What indeed has Athens to do with Jerusalem? What has the Academy to do with the Church? What have heretics to do with Christians? Our instruction comes from the porch of Solomon, who had himself taught that the Lord should be sought in simplicity of heart. Away with all attempts to produce a Stoic, Platonic, and dialectic Christianity! We want no curious disputation after possessing Christ Jesus, no inquisition after receiving the gospel! When we believe, we desire no further belief. For this is our first article of faith, that there is nothing which we ought to believe besides.

—Tertullian, De praescriptione haereticorum, courtesy of this site.

This post is a continuation of a sporadic this-or-that series that I started here and continued here.  It also is informed by some of my ruminations (here, here, here, and here) as I slowly re-read the complete Bible for the third time.  I took a few-month hiatus from blogging, and then on return got off into a series on the Fall.  Thus, this post is a return to the earlier series.  It is a synthesis between the cultural and Biblical posts reference above, and is more about philosophy and religious viewpoint.  In a sense, Tertullian’s classic and famous quotation above helps set the stage.

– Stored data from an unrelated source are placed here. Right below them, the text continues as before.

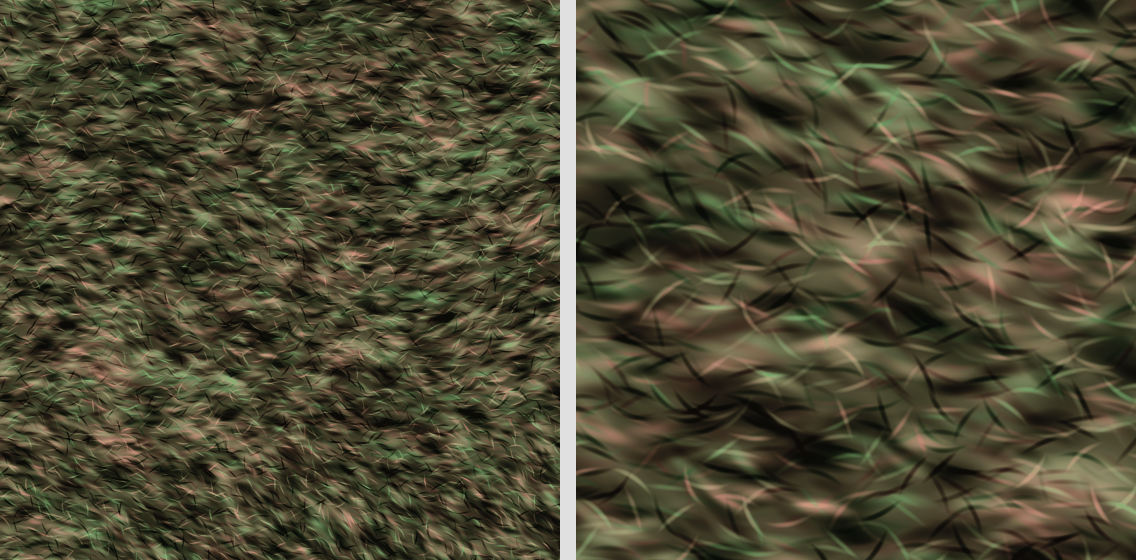
Left, the full canvas; right, a detail of the centre.
Write a three.js fragment shader that draws this texture.

```glsl
// Wind-combed wild grass seen from above: tan and green tufts over dark gaps.
// Four scales of scattered, bent, elongated spots follow a curving flow field;
// their sum, of about unit variance, indexes a ramp from shade to dry straw.

varying vec2 vUv;

// Colour ramp, darkest to lightest
const vec3 SHADE = vec3(0.09, 0.09, 0.06);
const vec3 DEEP  = vec3(0.17, 0.16, 0.10);
const vec3 MOSS  = vec3(0.26, 0.25, 0.16);
const vec3 OLIVE = vec3(0.34, 0.33, 0.23);
const vec3 HAY   = vec3(0.43, 0.42, 0.29);
const vec3 STRAW = vec3(0.53, 0.51, 0.38);
const vec3 WARM_TINT = vec3(0.085, -0.035, 0.015); // negative hue turns green

// Each layer: cell size, width to length, angle jitter, bend
const vec4 PATCHES = vec4(0.120, 0.35, 0.30, 0.15);
const vec4 CLUMPS  = vec4(0.040, 0.45, 0.50, 0.30);
const vec4 STRANDS = vec4(0.030, 0.25, 0.60, 0.30);
const vec4 BLADES  = vec4(0.020, 0.14, 1.20, 0.30);

// Layer shares, ordered patches, clumps, strands, blades
const vec4 TONE_MIX = vec4(0.30, 0.58, 0.58, 0.48);
const vec4 HUE_MIX  = vec4(0.45, 0.30, 0.60, 0.60);

const float REACH = 0.85; // half length of a spot, in cells
const int MAX_SPOTS = 4;

vec4 hash4(vec3 p) {
  vec4 q = fract(p.xyzx * vec4(0.1031, 0.1030, 0.0973, 0.1099));
  q += dot(q, q.wzxy + 33.33);
  return fract((q.xxyz + q.yzzw) * q.zywx);
}

// Rises from 0 to 1 and back to 0 around a centre
float bump(float x, float centre, float radius) {
  return 1.0 - smoothstep(0.0, radius, abs(x - centre));
}

// Lie of the grass in radians: level above, swept down to the right below
float flowAngle(vec2 p) {
  float lower = 1.0 - smoothstep(0.02, 0.38, p.y);
  float angle = -0.08 - 0.55 * lower * smoothstep(-0.3, 0.55, p.x);
  angle += 0.42 * smoothstep(0.55, 1.0, p.x) * bump(p.y, 0.52, 0.32);
  angle -= 0.28 * bump(p.x, 0.45, 0.30) * bump(p.y, 0.52, 0.25);
  angle += 0.13 * sin(15.0 * p.x + 7.0 * p.y + 2.0 * sin(11.0 * p.y));
  angle += 0.10 * sin(23.0 * p.y - 12.0 * p.x + 2.0 * sin(17.0 * p.x));
  return angle;
}

// Sum of signed elongated spots: x is tone, y is hue, both near unit variance
vec2 spotLayer(vec2 p, float flow, vec4 layer, int count, float seed) {
  vec2 q = p / layer.x;
  vec2 home = floor(q);
  vec2 sum = vec2(0.0);
  for (int y = -1; y <= 1; y++) {
    for (int x = -1; x <= 1; x++) {
      vec2 cell = home + vec2(float(x), float(y));
      for (int i = 0; i < MAX_SPOTS; i++) {
        if (i >= count) break;
        vec3 key = vec3(cell + 7.0, seed + 5.0 * float(i));
        vec4 place = hash4(key);
        vec4 form = hash4(key + vec3(31.0, 57.0, 101.0)) * 2.0 - 1.0;

        // Cubing the jitter keeps most spots combed and a few astray
        float lean = form.x * (0.35 + 0.65 * form.x * form.x);
        float angle = flow + layer.z * lean;
        vec2 along = vec2(cos(angle), sin(angle));
        vec2 d = (q - cell - place.xy) / REACH;
        float u = dot(d, along);
        float v = dot(d, vec2(-along.y, along.x));
        v = (v - layer.w * form.y * u * u) / layer.y;

        float body = max(1.0 - u * u - v * v, 0.0);
        sum += body * body * form.zw;
      }
    }
  }
  float variance = float(count) * layer.y * REACH * REACH * 0.2094;
  return sum / sqrt(variance);
}

float ramp(float from, float to, float x) {
  return clamp((x - from) / (to - from), 0.0, 1.0);
}

// Steps follow each colour's share of a normal distribution
vec3 grassColour(float tone) {
  vec3 c = mix(SHADE, DEEP, ramp(-1.60, -0.77, tone));
  c = mix(c, MOSS,  ramp(-0.77, -0.11, tone));
  c = mix(c, OLIVE, ramp(-0.11, 0.47, tone));
  c = mix(c, HAY,   ramp(0.47, 1.06, tone));
  c = mix(c, STRAW, ramp(1.06, 1.81, tone));
  c *= mix(0.45, 1.0, smoothstep(-2.6, -1.4, tone)); // deepest gaps
  return c * (1.0 + 0.25 * ramp(1.81, 3.2, tone));   // bright tips
}

void main() {
  float flow = flowAngle(vUv);
  vec2 patches = spotLayer(vUv, flow, PATCHES, 2, 11.0);
  vec2 clumps  = spotLayer(vUv, flow, CLUMPS, 2, 43.0);
  vec2 strands = spotLayer(vUv, flow, STRANDS, 4, 79.0);
  vec2 blades  = spotLayer(vUv, flow, BLADES, 3, 127.0);

  float tone = dot(TONE_MIX, vec4(patches.x, clumps.x, strands.x, blades.x));
  float hue = dot(HUE_MIX, vec4(patches.y, clumps.y, strands.y, blades.y));
  vec3 colour = grassColour(tone) * (1.0 + WARM_TINT * clamp(hue, -2.5, 2.5));
  gl_FragColor = vec4(colour, 1.0);
}
```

My answer to the question posed by the title is “Athens”.  The rest of this post will unpack that answer and relate it to the earlier posts.  Read the rest of this entry